Mortgage loans originated in the fourth quarter continued to exhibit low credit risk, as they did in the previous quarter, according to CoreLogic’s U.S. Housing Credit Index.
The level of credit risk was about the same as the third quarter and was slightly improved compared with the fourth quarter of 2015, according to the report, which measures risk on closed loans with respect to credit score, loan-to-value (LTV) and debt-to-income (DTI).
The report shows that in terms of credit risk, loans originated in the fourth quarter are among the highest quality since 2001.
The average borrower credit score in the fourth quarter was 737, up three points from the fourth quarter of 2015, when it was 734.
CoreLogic notes that in the fourth quarter, the share of home buyers with credit scores under 640 was about one-tenth of those in 2001.
The average DTI for home buyers in the fourth quarter was similar to the fourth quarter of 2015, at 36%.
CoreLogic notes that the share of home buyers with DTIs greater than or equal to 43% increased only slightly compared with 2001.
The LTV for home buyers increased by less than one percentage point, year over year, rising from 86.7% to 87.1%.
In the fourth quarter, the share of home buyers with LTVs greater than or equal to 95% had increased by more than one-fourth compared with 2001.
“Mortgage loans closed during the final three months of 2016 had characteristics that contribute to relatively low levels of default risk,” says Frank Nothaft, chief economist for CoreLogic, in a statement. “While our index indicates somewhat less risk than both a quarter and a year earlier, this partly reflects the large refinance share of fourth-quarter originations.
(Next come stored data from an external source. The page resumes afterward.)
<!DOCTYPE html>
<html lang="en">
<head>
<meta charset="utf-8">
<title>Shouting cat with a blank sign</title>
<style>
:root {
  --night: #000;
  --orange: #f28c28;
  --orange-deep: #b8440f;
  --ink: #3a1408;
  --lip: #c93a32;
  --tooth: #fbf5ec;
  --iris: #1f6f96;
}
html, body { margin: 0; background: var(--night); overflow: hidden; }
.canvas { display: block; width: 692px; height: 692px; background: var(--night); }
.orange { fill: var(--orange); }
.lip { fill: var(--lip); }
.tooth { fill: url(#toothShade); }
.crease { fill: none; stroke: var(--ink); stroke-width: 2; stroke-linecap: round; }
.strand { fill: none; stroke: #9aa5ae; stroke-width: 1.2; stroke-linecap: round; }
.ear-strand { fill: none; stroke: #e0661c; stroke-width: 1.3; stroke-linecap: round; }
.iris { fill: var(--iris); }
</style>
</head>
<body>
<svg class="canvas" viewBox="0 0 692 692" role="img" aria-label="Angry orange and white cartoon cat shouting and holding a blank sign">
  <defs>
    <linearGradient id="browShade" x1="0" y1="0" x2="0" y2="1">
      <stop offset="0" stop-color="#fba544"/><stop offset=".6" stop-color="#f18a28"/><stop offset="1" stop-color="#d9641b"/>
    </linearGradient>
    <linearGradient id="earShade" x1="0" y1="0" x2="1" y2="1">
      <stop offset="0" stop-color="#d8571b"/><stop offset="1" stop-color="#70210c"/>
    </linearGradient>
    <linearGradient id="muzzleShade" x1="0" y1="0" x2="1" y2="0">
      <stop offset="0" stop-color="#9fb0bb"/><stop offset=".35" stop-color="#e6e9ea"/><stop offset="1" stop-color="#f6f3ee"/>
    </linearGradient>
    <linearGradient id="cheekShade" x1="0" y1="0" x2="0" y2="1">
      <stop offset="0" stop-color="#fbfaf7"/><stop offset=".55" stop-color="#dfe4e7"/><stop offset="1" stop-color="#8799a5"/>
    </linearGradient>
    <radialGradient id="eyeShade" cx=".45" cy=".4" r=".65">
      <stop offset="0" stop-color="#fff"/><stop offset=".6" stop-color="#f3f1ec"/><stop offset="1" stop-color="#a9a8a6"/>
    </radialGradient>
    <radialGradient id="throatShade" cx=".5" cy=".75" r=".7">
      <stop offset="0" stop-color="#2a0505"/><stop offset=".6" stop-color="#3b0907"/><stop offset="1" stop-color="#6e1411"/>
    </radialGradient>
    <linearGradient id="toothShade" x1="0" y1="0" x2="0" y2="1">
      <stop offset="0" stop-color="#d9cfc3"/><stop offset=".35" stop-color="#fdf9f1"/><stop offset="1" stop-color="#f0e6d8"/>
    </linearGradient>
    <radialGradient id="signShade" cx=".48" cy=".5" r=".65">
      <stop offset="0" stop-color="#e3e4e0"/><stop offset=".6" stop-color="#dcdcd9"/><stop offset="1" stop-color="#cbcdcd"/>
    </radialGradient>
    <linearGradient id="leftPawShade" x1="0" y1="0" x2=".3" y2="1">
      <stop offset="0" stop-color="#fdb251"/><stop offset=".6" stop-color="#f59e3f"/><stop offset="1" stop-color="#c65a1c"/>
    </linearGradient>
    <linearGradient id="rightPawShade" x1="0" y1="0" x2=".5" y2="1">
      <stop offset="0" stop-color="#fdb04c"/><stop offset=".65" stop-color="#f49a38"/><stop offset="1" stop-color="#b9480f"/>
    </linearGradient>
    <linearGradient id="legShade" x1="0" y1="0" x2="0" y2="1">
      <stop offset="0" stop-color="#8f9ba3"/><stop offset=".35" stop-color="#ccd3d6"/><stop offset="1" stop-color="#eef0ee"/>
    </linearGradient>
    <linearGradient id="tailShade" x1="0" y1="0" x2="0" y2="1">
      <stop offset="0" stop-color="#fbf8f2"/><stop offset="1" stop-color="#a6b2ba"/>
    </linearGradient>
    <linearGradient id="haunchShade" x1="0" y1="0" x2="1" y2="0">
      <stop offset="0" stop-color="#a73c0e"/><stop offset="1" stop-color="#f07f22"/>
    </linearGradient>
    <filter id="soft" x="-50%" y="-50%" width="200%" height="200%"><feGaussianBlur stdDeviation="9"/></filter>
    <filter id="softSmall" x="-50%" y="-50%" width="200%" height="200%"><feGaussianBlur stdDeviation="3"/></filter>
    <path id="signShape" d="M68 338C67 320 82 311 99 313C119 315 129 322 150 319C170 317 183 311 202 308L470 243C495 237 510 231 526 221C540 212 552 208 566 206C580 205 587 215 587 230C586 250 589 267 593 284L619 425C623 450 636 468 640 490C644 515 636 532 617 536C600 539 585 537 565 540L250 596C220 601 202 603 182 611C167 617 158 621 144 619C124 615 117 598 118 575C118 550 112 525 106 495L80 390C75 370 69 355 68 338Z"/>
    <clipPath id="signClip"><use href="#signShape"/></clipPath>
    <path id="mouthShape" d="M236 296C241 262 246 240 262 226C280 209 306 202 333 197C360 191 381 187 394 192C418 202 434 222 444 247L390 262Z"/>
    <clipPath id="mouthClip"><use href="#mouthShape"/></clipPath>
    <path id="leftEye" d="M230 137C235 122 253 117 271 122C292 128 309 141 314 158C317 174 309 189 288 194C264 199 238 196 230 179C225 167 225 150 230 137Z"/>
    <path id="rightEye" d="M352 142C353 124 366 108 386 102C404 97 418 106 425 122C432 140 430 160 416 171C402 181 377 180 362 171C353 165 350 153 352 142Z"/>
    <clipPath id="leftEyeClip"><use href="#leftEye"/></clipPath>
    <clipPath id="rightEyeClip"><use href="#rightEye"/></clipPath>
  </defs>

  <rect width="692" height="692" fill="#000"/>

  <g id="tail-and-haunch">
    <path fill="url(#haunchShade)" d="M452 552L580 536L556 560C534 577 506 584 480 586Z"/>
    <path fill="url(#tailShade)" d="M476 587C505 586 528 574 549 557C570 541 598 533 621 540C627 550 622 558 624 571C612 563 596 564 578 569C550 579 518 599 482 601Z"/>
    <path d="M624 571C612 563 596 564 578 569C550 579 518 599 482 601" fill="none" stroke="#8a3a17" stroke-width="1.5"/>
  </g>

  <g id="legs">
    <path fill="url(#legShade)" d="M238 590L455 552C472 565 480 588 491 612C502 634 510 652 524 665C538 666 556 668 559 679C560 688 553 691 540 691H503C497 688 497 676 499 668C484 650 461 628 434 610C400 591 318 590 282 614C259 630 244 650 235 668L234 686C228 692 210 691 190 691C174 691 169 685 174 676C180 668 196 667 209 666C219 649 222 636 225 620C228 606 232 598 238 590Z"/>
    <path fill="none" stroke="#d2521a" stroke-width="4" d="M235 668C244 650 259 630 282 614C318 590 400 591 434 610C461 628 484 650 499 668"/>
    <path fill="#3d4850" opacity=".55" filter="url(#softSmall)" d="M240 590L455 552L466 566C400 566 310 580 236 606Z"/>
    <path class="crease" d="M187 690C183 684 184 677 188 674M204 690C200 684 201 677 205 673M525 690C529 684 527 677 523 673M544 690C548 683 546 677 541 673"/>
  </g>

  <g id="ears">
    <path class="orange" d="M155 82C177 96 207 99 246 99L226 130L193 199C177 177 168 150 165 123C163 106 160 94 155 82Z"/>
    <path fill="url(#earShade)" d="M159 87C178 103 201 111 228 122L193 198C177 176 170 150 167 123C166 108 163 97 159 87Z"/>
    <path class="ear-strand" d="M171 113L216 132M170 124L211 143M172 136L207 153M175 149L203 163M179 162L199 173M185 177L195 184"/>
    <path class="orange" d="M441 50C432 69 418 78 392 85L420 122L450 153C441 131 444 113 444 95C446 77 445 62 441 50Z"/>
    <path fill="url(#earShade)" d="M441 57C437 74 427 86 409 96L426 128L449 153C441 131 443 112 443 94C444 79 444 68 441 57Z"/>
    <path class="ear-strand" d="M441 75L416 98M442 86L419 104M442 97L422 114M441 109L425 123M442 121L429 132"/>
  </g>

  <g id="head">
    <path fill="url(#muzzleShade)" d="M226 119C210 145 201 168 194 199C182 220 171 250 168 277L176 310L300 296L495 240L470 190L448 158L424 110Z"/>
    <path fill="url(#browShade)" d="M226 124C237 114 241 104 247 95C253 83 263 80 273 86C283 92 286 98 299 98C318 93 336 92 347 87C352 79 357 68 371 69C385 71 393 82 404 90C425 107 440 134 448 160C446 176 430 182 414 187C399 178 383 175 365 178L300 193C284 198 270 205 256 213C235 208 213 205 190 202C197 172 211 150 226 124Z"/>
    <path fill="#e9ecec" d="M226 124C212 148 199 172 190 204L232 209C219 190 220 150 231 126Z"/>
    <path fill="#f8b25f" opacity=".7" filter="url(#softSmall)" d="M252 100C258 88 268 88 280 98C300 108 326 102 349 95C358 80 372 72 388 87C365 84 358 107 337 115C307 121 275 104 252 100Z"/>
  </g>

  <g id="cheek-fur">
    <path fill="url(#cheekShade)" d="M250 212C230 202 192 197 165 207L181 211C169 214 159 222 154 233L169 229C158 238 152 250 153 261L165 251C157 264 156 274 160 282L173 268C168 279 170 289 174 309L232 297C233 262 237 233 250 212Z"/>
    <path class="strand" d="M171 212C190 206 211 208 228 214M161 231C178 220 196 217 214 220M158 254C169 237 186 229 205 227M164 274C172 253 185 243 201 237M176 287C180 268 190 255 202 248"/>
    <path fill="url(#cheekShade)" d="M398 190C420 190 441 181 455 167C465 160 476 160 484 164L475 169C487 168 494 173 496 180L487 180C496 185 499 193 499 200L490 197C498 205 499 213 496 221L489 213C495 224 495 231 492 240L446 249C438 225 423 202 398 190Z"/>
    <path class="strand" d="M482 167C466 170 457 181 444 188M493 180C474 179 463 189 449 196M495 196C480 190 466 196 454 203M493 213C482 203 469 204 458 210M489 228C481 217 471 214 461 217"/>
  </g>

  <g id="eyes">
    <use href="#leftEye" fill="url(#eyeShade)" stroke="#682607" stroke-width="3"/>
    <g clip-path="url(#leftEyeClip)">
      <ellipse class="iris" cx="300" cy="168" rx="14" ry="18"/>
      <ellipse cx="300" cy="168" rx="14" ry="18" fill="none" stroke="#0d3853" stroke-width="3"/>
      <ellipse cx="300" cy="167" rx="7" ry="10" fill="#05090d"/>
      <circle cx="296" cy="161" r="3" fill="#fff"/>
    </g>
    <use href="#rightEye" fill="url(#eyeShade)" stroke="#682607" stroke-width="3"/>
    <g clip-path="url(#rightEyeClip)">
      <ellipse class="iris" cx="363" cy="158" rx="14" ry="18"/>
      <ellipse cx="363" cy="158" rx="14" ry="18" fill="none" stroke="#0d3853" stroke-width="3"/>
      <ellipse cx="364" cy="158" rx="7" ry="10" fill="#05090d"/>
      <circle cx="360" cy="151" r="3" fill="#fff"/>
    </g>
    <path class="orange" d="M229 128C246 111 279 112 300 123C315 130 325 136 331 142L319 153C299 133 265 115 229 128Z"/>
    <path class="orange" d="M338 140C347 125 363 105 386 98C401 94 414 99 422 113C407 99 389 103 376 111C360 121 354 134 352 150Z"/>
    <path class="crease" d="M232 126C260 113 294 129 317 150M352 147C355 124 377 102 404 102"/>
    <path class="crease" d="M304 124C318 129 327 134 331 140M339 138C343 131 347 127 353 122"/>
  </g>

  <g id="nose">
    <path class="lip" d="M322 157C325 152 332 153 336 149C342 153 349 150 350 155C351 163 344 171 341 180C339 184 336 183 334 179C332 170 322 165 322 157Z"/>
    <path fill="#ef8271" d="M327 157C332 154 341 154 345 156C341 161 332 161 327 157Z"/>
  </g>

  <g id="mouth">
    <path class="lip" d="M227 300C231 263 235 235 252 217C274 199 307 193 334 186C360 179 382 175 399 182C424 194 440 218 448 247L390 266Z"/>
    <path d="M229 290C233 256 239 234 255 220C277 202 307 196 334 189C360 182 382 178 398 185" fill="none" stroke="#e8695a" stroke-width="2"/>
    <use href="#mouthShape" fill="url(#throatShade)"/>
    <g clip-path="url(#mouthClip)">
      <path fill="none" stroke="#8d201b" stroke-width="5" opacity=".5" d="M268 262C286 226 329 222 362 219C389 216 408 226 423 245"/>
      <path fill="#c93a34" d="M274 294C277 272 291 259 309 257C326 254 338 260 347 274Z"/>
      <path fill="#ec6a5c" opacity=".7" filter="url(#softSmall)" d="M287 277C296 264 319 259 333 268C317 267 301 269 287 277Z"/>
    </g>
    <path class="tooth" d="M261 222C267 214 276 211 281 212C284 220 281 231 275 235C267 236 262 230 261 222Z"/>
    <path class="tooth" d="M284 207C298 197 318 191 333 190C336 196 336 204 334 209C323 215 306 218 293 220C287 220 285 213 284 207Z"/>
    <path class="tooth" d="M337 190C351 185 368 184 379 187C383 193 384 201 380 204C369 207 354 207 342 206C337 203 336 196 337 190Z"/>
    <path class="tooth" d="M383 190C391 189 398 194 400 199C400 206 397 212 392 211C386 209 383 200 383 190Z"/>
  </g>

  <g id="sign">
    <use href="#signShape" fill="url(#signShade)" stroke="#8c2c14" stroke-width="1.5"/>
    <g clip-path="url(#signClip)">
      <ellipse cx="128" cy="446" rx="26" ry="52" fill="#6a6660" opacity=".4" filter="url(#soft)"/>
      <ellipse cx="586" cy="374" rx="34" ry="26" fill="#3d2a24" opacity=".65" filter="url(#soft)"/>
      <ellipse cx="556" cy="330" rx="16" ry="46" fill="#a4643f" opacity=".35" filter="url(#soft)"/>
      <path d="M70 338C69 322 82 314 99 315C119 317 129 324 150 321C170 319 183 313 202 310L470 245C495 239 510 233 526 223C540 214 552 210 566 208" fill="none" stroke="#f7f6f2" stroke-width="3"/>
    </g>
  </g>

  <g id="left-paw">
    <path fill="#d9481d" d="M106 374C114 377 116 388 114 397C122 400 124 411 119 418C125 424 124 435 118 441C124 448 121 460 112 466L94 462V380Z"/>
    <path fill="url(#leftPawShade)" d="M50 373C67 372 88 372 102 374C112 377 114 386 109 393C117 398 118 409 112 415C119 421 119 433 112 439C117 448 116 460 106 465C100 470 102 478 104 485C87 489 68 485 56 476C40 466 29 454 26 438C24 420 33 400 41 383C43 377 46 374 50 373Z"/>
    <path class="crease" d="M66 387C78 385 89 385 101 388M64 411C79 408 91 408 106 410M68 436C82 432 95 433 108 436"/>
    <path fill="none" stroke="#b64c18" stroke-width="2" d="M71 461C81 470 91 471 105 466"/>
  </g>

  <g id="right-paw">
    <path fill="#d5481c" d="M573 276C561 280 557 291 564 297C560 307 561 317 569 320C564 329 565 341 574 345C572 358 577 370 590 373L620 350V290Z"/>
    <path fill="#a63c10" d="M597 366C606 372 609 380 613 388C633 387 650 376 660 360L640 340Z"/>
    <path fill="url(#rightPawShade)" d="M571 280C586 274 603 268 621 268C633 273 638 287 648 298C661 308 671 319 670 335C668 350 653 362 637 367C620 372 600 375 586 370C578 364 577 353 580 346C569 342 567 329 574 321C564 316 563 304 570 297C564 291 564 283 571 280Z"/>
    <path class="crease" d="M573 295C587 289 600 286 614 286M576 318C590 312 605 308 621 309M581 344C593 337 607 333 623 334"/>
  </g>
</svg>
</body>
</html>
Refinance borrowers typically have a lower LTV and DTI than purchase borrowers.”
Nothaft observed that mortgage rates have moved higher since November and are anticipated to rise even further during 2017.
“Refinance volume will decline with higher mortgage rates, and lenders generally will respond by applying the flexibility in underwriting guidelines to make loans to harder-to-qualify borrowers,” he says. “As this occurs, we should observe our index signaling a gradual increase in default risk. The evolution to a more purchase-dominated lending mix is also likely to increase fraud risk.”